13. Blue Velvet (US, 1986) – Though you can always trace auteurial elements to his earliest of work, Blue Velvet arguably remains the archetypal Lynch film. The Reagan-era noir is peppered with all the director’s nightmarish and phantasmagoric ingredients, slowly revealed to his abecedarian protagonist (played so memorably by Kyle MacLachlan). And if a foppish Dean Stockwell’s lip-sync serenade to Roy Orbison’s “In Dreams” doesn’t say Valentine’s Day to you, I don’t know what possibly could.
14. Braindead [Dead Alive] (New Zealand, 1992) – A classic tale of your well-to-do young man, torn between a first love and his overbearing mother. Throw a Sumatran Rat-Monkey, zombie sex scene (and resulting baby), a kung fu priest and lawnmower qua weapon into the mix, and you’ll undoubtedly be left wondering where this movie’s been all your life. So much fake blood. So, so much.

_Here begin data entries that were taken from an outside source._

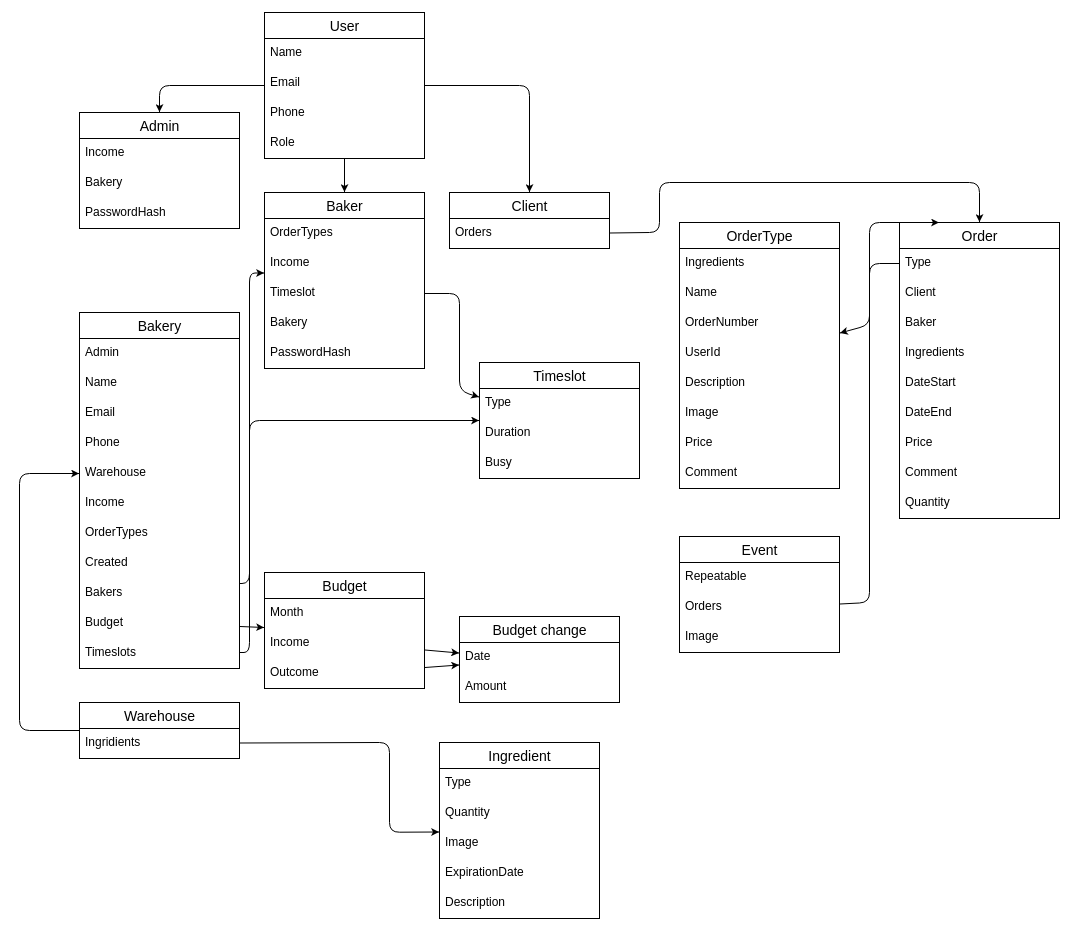
<!DOCTYPE html>
<html lang="en">
<head>
<meta charset="utf-8">
<title>Bakery class diagram</title>
<style>
:root { --paper: #fff; --ink: #000; }
* { box-sizing: border-box; margin: 0; padding: 0; }
body { background: var(--paper); overflow: hidden; }
.diagram {
  position: relative; width: 1072px; height: 934px; overflow: hidden;
  background: var(--paper); color: var(--ink);
  font-family: "Liberation Sans", Helvetica, Arial, sans-serif;
}
.entity {
  position: absolute; left: var(--x); top: var(--y); width: 161px;
  border: 1px solid var(--ink); background: var(--paper);
}
.entity h2 {
  height: 26px; border-bottom: 1px solid var(--ink);
  font-size: 14px; font-weight: 400; line-height: 26px; text-align: center;
}
.entity ul { display: flex; flex-direction: column; margin-top: -1px; list-style: none; }
.entity li { height: 30px; padding: 7px 5px 0; font-size: 12px; line-height: 14px; }
.relations { position: absolute; left: 0; top: 0; }
.relations .lines { fill: none; stroke: var(--ink); stroke-width: 1; }
.relations .lines path { marker-end: url(#arrow); }
</style>
</head>
<body>
<main class="diagram">
  <section class="entity" style="--x:264px;--y:12px">
    <h2>User</h2>
    <ul><li>Name</li><li>Email</li><li>Phone</li><li>Role</li></ul>
  </section>
  <section class="entity" style="--x:79px;--y:112px">
    <h2>Admin</h2>
    <ul><li>Income</li><li>Bakery</li><li>PasswordHash</li></ul>
  </section>
  <section class="entity" style="--x:264px;--y:192px">
    <h2>Baker</h2>
    <ul><li>OrderTypes</li><li>Income</li><li>Timeslot</li><li>Bakery</li><li>PasswordHash</li></ul>
  </section>
  <section class="entity" style="--x:449px;--y:192px">
    <h2>Client</h2>
    <ul><li>Orders</li></ul>
  </section>
  <section class="entity" style="--x:679px;--y:222px">
    <h2>OrderType</h2>
    <ul><li>Ingredients</li><li>Name</li><li>OrderNumber</li><li>UserId</li><li>Description</li><li>Image</li><li>Price</li><li>Comment</li></ul>
  </section>
  <section class="entity" style="--x:899px;--y:222px">
    <h2>Order</h2>
    <ul><li>Type</li><li>Client</li><li>Baker</li><li>Ingredients</li><li>DateStart</li><li>DateEnd</li><li>Price</li><li>Comment</li><li>Quantity</li></ul>
  </section>
  <section class="entity" style="--x:79px;--y:312px">
    <h2>Bakery</h2>
    <ul><li>Admin</li><li>Name</li><li>Email</li><li>Phone</li><li>Warehouse</li><li>Income</li><li>OrderTypes</li><li>Created</li><li>Bakers</li><li>Budget</li><li>Timeslots</li></ul>
  </section>
  <section class="entity" style="--x:479px;--y:362px">
    <h2>Timeslot</h2>
    <ul><li>Type</li><li>Duration</li><li>Busy</li></ul>
  </section>
  <section class="entity" style="--x:679px;--y:536px">
    <h2>Event</h2>
    <ul><li>Repeatable</li><li>Orders</li><li>Image</li></ul>
  </section>
  <section class="entity" style="--x:264px;--y:572px">
    <h2>Budget</h2>
    <ul><li>Month</li><li>Income</li><li>Outcome</li></ul>
  </section>
  <section class="entity" style="--x:459px;--y:616px">
    <h2>Budget change</h2>
    <ul><li>Date</li><li>Amount</li></ul>
  </section>
  <section class="entity" style="--x:79px;--y:702px">
    <h2>Warehouse</h2>
    <ul><li>Ingridients</li></ul>
  </section>
  <section class="entity" style="--x:439px;--y:742px">
    <h2>Ingredient</h2>
    <ul><li>Type</li><li>Quantity</li><li>Image</li><li>ExpirationDate</li><li>Description</li></ul>
  </section>

  <svg class="relations" width="1072" height="934" viewBox="0 0 1072 934" aria-hidden="true">
    <defs>
      <marker id="arrow" markerUnits="userSpaceOnUse" markerWidth="9" markerHeight="8" refX="8" refY="4" orient="auto">
        <path d="M0 0L8 4L0 8L2 4Z"/>
      </marker>
    </defs>
    <g class="lines">
      <path id="user-admin" d="M264 85.5H169.5Q159.5 85.5 159.5 95.5V112"/>
      <path id="user-baker" d="M344.5 158V192"/>
      <path id="user-client" d="M425 85.5H519.5Q529.5 85.5 529.5 95.5V192"/>
      <path id="client-order" d="M610 233L649.5 232.5Q659.5 232.5 659.5 222.5V192.5Q659.5 182.5 669.5 182.5H969.5Q979.5 182.5 979.5 192.5V222"/>
      <path id="order-ordertype" d="M899 263.5H879.5Q869.5 263.5 869.5 273.5V316Q869.5 325 860 327.5L840 333"/>
      <path id="event-order" d="M840 604L859.5 603Q869.5 602.5 869.5 592.5V232.5Q869.5 222.5 879.5 222.5H939"/>
      <path id="baker-timeslot" d="M425 293.5H449.5Q459.5 293.5 459.5 303.5V381Q459.5 391 469 394L479 397"/>
      <path id="bakery-baker" d="M240 583.5H242Q249.5 583.5 249.5 573.5V282Q249.5 273 255 273H264"/>
      <path id="bakery-timeslot" d="M240 652.5H244Q249.5 652.5 249.5 642.5V430.5Q249.5 420.5 259.5 420.5H479"/>
      <path id="bakery-budget" d="M240 626.5L264 627.5"/>
      <path id="budget-income" d="M425 650L459 653"/>
      <path id="budget-outcome" d="M425 667.5L459 665"/>
      <path id="warehouse-bakery" d="M79 730.5H29.5Q19.5 730.5 19.5 720.5V483.5Q19.5 473.5 29.5 473.5H79"/>
      <path id="warehouse-ingredient" d="M240 743L379.5 742.5Q389.5 742.5 389.5 752.5V822.5Q389.5 832.5 399.5 832.2L439 832"/>
    </g>
  </svg>
</main>
</body>
</html>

Other recommendations: Eternal Sunshine of the Spotless Mind (2004), Raging Bull (1980), Dead Ringers (1988), Punch-Drunk Love (2002), Mister Lonely (2007) , Perfect Blue (1998), Dancer in the Dark (2000), Live Flesh (1997), Myster Train (1989), My Own Private Idaho (1991), Fatal Attraction (1987), And God Created Woman (1956)…and, perhaps even Ilsa, She Wolf of the SS (1975)